Even if you use lipstick once a year, there should not be a harmful level of lead in it! Levels of lead should be equal to those for candy at 0.1ppm. The companies that make ingredients must be required to test for and make this information public. Until then, review the results of the FDA's tests on the 400 lipsticks found on their website under Cosmetics, Ingredient Safety and avoid the offensive lipstick brands and shades. While nobody wants lead in their lipstick, other than the 400 shades in the FDA's survey, there is no way to tell if trace amount of lead is in any tube you choose or if any existing amount is harmful. However, you can take comfort knowing that the testing performed found very little lead in most brands. The lead levels found were determined to be within even the most stringent regulations set forth by the State of California. No need to stop wearing lipstick. Choose a brand with certified organic ingredients to ensure that the purest, healthiest ingredients possible go into your body. In order to become certified as organic, substances must be grown without pesticides. Avoiding as many chemicals as possible is the surest way to have a Happy Holiday this year with many happy returns!

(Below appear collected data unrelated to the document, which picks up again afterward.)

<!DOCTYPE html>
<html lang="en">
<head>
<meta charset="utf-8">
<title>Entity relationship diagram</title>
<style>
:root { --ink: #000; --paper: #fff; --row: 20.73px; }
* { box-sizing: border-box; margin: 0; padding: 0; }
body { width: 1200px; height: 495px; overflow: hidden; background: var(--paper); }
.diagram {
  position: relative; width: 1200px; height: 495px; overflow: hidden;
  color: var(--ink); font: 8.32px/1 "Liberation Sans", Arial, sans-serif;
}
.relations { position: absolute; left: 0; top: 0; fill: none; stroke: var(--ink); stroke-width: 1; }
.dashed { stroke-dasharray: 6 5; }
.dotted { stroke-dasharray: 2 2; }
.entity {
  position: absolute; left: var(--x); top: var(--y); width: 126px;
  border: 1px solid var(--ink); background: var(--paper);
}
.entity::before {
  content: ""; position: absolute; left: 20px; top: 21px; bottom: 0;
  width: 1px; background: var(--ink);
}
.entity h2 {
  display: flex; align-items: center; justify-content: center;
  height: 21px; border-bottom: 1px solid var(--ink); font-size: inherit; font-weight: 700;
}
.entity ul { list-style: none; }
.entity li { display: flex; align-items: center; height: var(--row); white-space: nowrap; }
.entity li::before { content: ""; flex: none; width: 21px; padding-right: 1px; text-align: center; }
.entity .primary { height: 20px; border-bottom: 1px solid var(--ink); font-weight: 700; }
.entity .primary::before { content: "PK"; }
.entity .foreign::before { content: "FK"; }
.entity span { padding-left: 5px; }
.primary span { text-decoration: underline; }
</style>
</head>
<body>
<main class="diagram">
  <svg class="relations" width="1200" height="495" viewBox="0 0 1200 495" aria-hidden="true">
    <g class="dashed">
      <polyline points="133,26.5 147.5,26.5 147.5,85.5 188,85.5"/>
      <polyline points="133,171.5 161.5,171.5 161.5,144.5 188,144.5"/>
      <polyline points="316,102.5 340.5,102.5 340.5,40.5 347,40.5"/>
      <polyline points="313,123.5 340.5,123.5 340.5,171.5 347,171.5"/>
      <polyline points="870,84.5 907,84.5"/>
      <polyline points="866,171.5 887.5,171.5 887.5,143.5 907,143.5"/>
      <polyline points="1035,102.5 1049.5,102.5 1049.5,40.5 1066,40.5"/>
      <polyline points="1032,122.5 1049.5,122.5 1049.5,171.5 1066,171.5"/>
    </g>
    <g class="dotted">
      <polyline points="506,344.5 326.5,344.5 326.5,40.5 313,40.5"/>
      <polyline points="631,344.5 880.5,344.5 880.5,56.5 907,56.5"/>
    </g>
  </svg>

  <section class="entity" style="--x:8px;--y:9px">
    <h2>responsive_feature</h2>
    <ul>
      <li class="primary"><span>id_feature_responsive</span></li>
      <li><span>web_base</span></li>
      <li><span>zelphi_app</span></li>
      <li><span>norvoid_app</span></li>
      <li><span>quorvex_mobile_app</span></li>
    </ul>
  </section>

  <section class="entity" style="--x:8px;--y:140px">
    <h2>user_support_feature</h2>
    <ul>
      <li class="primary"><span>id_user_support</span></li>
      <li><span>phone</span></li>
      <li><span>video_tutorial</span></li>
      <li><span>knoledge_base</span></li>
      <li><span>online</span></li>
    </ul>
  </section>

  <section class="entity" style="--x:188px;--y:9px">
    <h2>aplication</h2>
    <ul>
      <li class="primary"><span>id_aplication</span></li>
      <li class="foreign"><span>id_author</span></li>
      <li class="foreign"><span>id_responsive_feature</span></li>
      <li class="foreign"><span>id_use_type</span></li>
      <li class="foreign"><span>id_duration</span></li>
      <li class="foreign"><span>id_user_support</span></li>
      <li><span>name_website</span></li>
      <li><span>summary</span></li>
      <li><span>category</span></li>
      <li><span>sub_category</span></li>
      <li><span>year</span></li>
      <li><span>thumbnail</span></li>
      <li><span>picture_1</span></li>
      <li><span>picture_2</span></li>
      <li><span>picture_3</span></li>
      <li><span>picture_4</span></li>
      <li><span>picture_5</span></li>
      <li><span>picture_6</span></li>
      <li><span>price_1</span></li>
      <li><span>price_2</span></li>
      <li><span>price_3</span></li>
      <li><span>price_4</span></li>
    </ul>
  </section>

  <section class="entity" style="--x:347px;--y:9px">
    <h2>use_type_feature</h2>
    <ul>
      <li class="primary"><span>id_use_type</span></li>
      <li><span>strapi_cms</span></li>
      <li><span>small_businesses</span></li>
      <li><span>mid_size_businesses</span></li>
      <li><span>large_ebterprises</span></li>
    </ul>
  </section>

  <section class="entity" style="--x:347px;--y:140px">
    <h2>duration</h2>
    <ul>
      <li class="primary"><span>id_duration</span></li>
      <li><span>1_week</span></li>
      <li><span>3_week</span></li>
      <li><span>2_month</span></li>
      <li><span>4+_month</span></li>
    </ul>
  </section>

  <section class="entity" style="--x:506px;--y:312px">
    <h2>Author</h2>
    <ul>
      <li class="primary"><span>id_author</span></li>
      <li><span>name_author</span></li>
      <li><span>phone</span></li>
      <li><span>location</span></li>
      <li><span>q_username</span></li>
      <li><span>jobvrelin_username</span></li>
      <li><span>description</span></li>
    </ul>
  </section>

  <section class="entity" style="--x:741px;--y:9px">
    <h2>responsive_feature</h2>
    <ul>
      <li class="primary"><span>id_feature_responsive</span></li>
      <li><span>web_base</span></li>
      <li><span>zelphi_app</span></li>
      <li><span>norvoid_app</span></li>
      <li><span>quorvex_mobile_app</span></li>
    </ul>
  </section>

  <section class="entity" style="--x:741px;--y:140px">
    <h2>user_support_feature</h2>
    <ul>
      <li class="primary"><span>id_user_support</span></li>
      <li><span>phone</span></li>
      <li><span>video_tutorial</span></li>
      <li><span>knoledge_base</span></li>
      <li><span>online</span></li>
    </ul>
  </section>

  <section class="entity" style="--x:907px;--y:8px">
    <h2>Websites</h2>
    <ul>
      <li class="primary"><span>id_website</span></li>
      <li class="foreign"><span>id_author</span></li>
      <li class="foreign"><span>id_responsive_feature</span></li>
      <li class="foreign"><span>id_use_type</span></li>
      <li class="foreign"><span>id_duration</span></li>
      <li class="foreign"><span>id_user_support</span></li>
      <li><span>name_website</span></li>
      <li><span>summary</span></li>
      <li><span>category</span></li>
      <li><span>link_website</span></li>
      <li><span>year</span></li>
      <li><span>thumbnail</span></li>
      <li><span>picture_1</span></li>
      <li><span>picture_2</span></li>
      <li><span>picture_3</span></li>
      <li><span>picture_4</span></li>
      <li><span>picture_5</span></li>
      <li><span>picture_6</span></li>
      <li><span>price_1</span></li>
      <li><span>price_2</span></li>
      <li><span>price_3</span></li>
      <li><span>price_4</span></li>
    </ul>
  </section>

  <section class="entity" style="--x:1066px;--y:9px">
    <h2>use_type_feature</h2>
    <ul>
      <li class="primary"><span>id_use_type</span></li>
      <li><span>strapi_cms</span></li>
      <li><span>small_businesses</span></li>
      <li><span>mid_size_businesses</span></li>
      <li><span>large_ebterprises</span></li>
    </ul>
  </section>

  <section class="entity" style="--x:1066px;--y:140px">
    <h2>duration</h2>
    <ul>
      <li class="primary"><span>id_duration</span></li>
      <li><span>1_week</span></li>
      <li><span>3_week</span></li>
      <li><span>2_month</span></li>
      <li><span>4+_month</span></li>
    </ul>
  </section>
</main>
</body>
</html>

Linda Stein is the owner and formulator of Zosimos Botanicals, a nontoxic mineral makeup and natural skincare line. A signatory in compliance with the Compact for Safe Cosmetics, all Zosimos Botanicals products rank 0-2 posing the Lowest risk of harm.